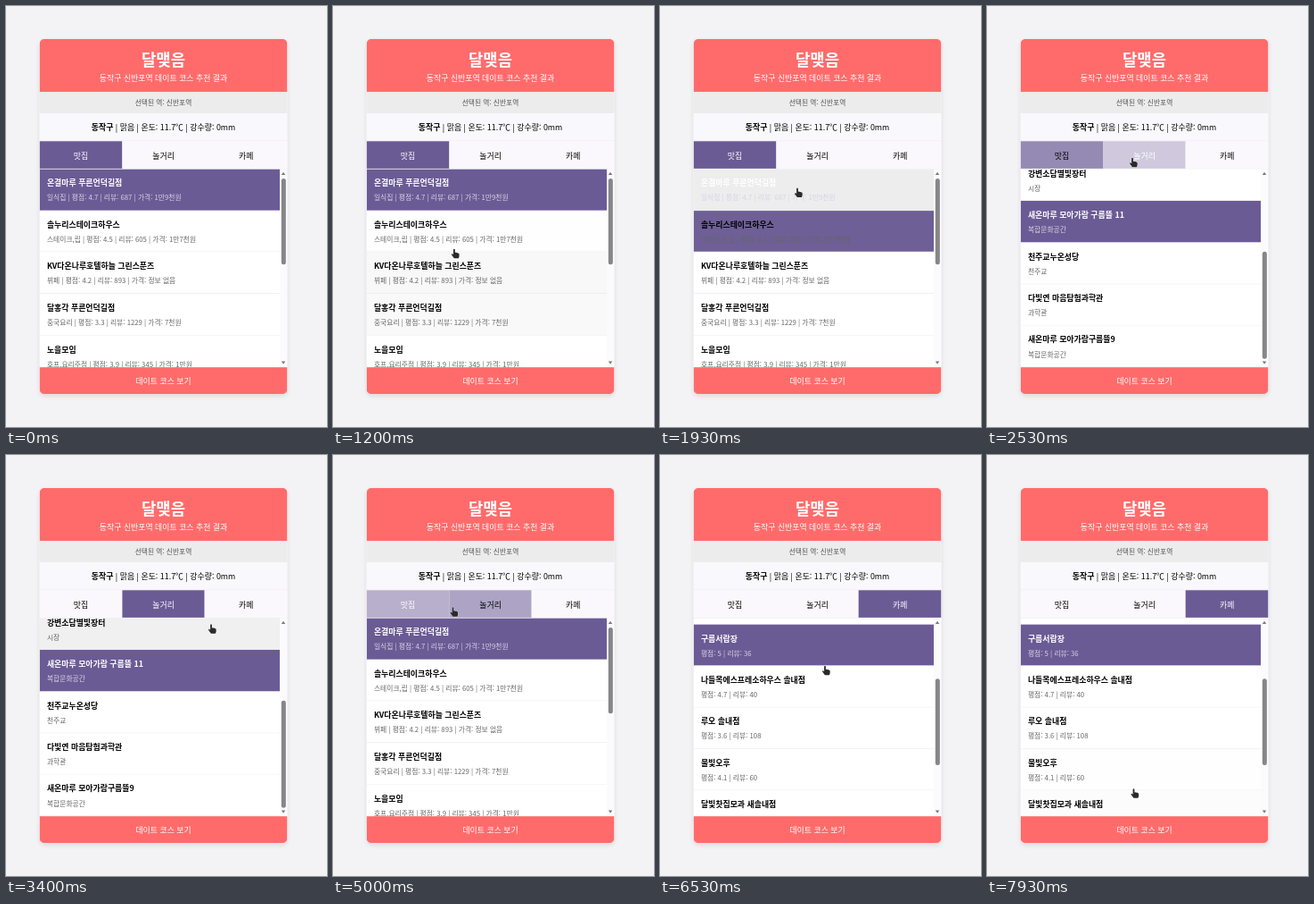
These frames come from a looping animation (360x471 px, 8000 ms). An HTML page:

```html
<!DOCTYPE html>
<html lang="ko">
<head>
<meta charset="utf-8">
<title>데이트 코스 추천</title>
<style>
html, body { margin: 0; width: 100%; height: 100%; overflow: hidden; background: #f3f2f5; }
body { position: relative; color: #000; font: 16px/28px "Noto Sans CJK KR", "Noto Sans KR", "Noto Sans CJK JP", "Noto Sans CJK", sans-serif; }
div, svg { position: absolute; }
.card { left: 0; top: 0; width: 500px; height: 715px; border-radius: 10px; background: #fff; overflow: hidden; box-shadow: 0 4px 10px rgba(0,0,0,.1); transform-origin: 0 0; }
.band { left: 0; width: 100%; box-sizing: border-box; text-align: center; white-space: nowrap; }
.band div { left: 0; width: 100%; }
.header { top: 0; height: 107px; background: #ff6b6b; color: #fff; }
.header .title { top: 26px; font-size: 32px; font-weight: 700; }
.header .sub { top: 64px; }
.station { top: 107px; height: 43px; line-height: 41px; background: #ececec; color: #555; font-size: 14px; }
.weather { top: 150px; height: 56px; line-height: 53px; background: #f9f8fc; border-bottom: 1px solid #e4e3e8; }
.tabs { top: 206px; height: 56px; line-height: 56px; background: #faf8fc; border-bottom: 1px solid #e4e3e8; }
.tabs div { width: 33.34%; height: 55px; }
.list { left: 0; top: 262px; width: 500px; height: 399px; overflow: hidden; }
.item { left: 0; width: 485px; height: 83.7px; border-bottom: 1px solid #e4e3e8; box-sizing: border-box; white-space: nowrap; }
.item div { left: 15px; }
.name { top: 13px; font-weight: 700; }
.meta { top: 43px; font-size: 14px; }
.bar { right: 0; top: 0; width: 15px; height: 100%; background: #fbfafc; }
.thumb { left: 3px; width: 9px; border-radius: 4.5px; background: #868588; }
.arrow { left: 3px; border: 4.5px solid transparent; }
.up { top: 2px; border-bottom: 6px solid #7a797c; }
.down { bottom: 2px; border-top: 6px solid #7a797c; }
.footer { top: 661px; height: 54px; line-height: 55px; background: #ff6b6b; color: #fff; }
#cursor { left: 0; top: 0; width: 1px; height: 1px; overflow: visible; }
#cursor path { fill: #2a2a2a; stroke: #fff; stroke-width: .6; paint-order: stroke; stroke-linejoin: round; }
</style>
</head>
<body>
<div class="card">
  <div class="band header"><div class="title">달맺음</div><div class="sub">동작구 신반포역 데이트 코스 추천 결과</div></div>
  <div class="band station">선택된 역: 신반포역</div>
  <div class="band weather"><b>동작구</b> | 맑음 | 온도: 11.7℃ | 강수량: 0mm</div>
  <div class="band tabs"></div>
  <div class="list"></div>
  <div class="band footer">데이트 코스 보기</div>
</div>
<svg id="cursor">
  <path id="hand" transform="scale(.9)" d="M-1 1q1-1.4 2 0v4q1.5-.9 2.1.3 1.4-.6 1.9.6 1.3-.2 1.3 1v2.6l-.8 2.5h-5.6l-3.2-4.4q0-1.5 1.3-1l1 .9z"/>
  <path id="pointer" d="M0 0v9.6l2.2-2 1.5 3.3 1.5-.7-1.5-3.2h3z"/>
</svg>
<script>
const LOOP = 8000, STEP = 200 / 3, FADE = 300;
// Card placement on the stage; everything inside it is measured in card units
const CARD = { x: 37.6, y: 36.8, scale: 0.5558 };
const ITEM = 83.7;
const LIST = { y: 262, w: 485, h: 399 };
const TRACK = { y: 18.7, h: 363.4 };
const PURPLE = [107, 91, 149], WHITE = [255, 255, 255], HOVER = [240, 240, 240], TAB = [250, 248, 252];

// first: index of the first listed place; total: places in the full scroll area
const tabs = [
  { label: '맛집', total: 10, first: 0, scroll: 0, picks: [[0, 0], [1330, 1], [1930, 0]], items: [
    ['온결마루 푸른언덕길점', '일식집 | 평점: 4.7 | 리뷰: 687 | 가격: 1만9천원'],
    ['솔누리스테이크하우스', '스테이크,립 | 평점: 4.5 | 리뷰: 605 | 가격: 1만7천원'],
    ['KV다온나루호텔하늘 그린스푼즈', '뷔페 | 평점: 4.2 | 리뷰: 893 | 가격: 정보 없음'],
    ['달홍각 푸른언덕길점', '중국요리 | 평점: 3.3 | 리뷰: 1229 | 가격: 7천원'],
    ['노을모임', '호프,요리주점 | 평점: 3.9 | 리뷰: 345 | 가격: 1만원'] ] },
  { label: '놀거리', total: 8, first: 3, scroll: 270.6, picks: [[0, 1]], items: [
    ['강변소담별빛장터', '시장'],
    ['새온마루 모아가람 구름뜰 11', '복합문화공간'],
    ['천주교누온성당', '천주교'],
    ['다빛연 마음탐험과학관', '과학관'],
    ['새온마루 모아가람구름뜰9', '복합문화공간'] ] },
  { label: '카페', total: 10, first: 3, scroll: 238.6, picks: [[0, 0]], items: [
    ['구름서랍장', '평점: 5 | 리뷰: 36'],
    ['나들목에스프레소하우스 솔내점', '평점: 4.7 | 리뷰: 40'],
    ['루오 솔내점', '평점: 3.6 | 리뷰: 108'],
    ['물빛오후', '평점: 4.1 | 리뷰: 60'],
    ['달빛찻집모과 새솔내점', ''] ] }
];
const tabClicks = [[0, 0], [2485, 1], [4920, 0], [5950, 2]];

// time, x, y of the cursor tip on the stage
const path = [
  [0, -12, 462], [250, -8, 455], [870, 26, 411], [1280, 148, 256], [1350, 148, 252],
  [1480, 153, 214], [1730, 154, 205], [2000, 154, 203], [2400, 163, 170], [2533, 163, 169.5],
  [2750, 166, 171], [3400, 230, 189], [3750, 262, 240], [4200, 230, 262], [4450, 170, 230],
  [4860, 106, 169], [4920, 110, 169], [5000, 134.5, 170], [5400, 205, 170], [5850, 266, 170],
  [6000, 266, 171], [6530, 185, 235.5], [6930, 180, 300], [7350, 190, 385], [7600, 200, 445],
  [7800, 202, 455], [7933, 164.5, 373]
];

const $ = s => document.querySelector(s);
const mix = (a, b, p) => a.map((v, i) => v + (b[i] - v) * p);
const rgb = c => `rgb(${c.map(Math.round)})`;

function add(parent, cls, text = '') {
  const el = document.createElement('div');
  el.className = cls;
  el.textContent = text;
  return parent.appendChild(el);
}

$('.card').style.transform = `translate(${CARD.x}px, ${CARD.y}px) scale(${CARD.scale})`;
tabs.forEach((tab, i) => {
  tab.button = add($('.tabs'), 'tab', tab.label);
  tab.button.style.left = i * 100 / 3 + '%';
  tab.pane = add($('.list'), 'pane');
  tab.rows = tab.items.map(([name, meta], k) => {
    const el = add(tab.pane, 'item'), top = (tab.first + k) * ITEM - tab.scroll;
    el.style.top = top + 'px';
    return { el, top, name: add(el, 'name', name), meta: add(el, 'meta', meta) };
  });
});
const bar = add($('.list'), 'bar');
add(bar, 'arrow up');
add(bar, 'arrow down');
const thumb = add(bar, 'thumb');

// Current choice in a click history, and how far each option is faded in
function choice(clicks, t) {
  const k = clicks.findLastIndex(c => c[0] <= t);
  const left = 1 - Math.min(1, (t - clicks[k][0]) / FADE);
  const p = k ? 1 - left * left : 1;
  const now = clicks[k][1], before = k ? clicks[k - 1][1] : -1;
  return { now, amount: i => i === now ? p : i === before ? 1 - p : 0 };
}

function cursorAt(t) {
  const k = path.findIndex(p => p[0] > t);
  if (k < 0) return path.at(-1).slice(1);
  if (!k) return path[0].slice(1);
  const [a, b] = [path[k - 1], path[k]];
  const u = (t - a[0]) / (b[0] - a[0]);
  return mix(a, b, u * u * (3 - 2 * u)).slice(1);
}

function toCard([x, y]) {
  return [(x - CARD.x) / CARD.scale, (y - CARD.y) / CARD.scale];
}

// Share of the last 200 ms that the cursor spent on a row
function hover(row, t) {
  let hits = 0;
  for (let i = 0; i < 10; i++) {
    const [x, y] = toCard(cursorAt(t - i * 20)), dy = y - LIST.y;
    if (x > 0 && x < LIST.w && dy > 0 && dy < LIST.h && dy >= row.top && dy < row.top + ITEM) hits++;
  }
  return hits / 10;
}

function render(t) {
  const active = choice(tabClicks, t);
  tabs.forEach((tab, i) => {
    const on = i === active.now;
    tab.button.style.background = rgb(mix(TAB, PURPLE, active.amount(i)));
    tab.button.style.color = on ? '#fff' : '#000';
    tab.pane.style.display = on ? 'block' : 'none';
    if (!on) return;

    const picked = choice(tab.picks, t);
    tab.rows.forEach((row, k) => {
      const base = mix(WHITE, HOVER, hover(row, t)), chosen = k === picked.now;
      row.el.style.background = rgb(mix(base, PURPLE, picked.amount(k)));
      row.name.style.color = chosen ? '#fff' : '#000';
      row.meta.style.color = chosen ? '#d8d2e4' : '#666';
    });
    const content = tab.total * ITEM;
    thumb.style.top = TRACK.y + TRACK.h * tab.scroll / content + 'px';
    thumb.style.height = TRACK.h * LIST.h / content + 'px';
  });

  const [x, y] = cursorAt(t), [cx, cy] = toCard([x, y]);
  const clickable = cx > 0 && cx < 500 && cy > 206 && cy < 715;
  $('#cursor').style.transform = `translate(${x}px, ${y}px)`;
  $('#hand').style.display = clickable ? '' : 'none';
  $('#pointer').style.display = clickable ? 'none' : '';
}

const start = performance.now();
function tick() {
  const t = (performance.now() - start) % LOOP;
  render(Math.floor((t + 4) / STEP) * STEP % LOOP);
  requestAnimationFrame(tick);
}
tick();
</script>
</body>
</html>
```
*-*-*
> _WORK TO BE COMPLETED_
Every line above that includes the word "tick" should be listed.

> _EXPECTED ANSWER_
function tick() {
  requestAnimationFrame(tick);
tick();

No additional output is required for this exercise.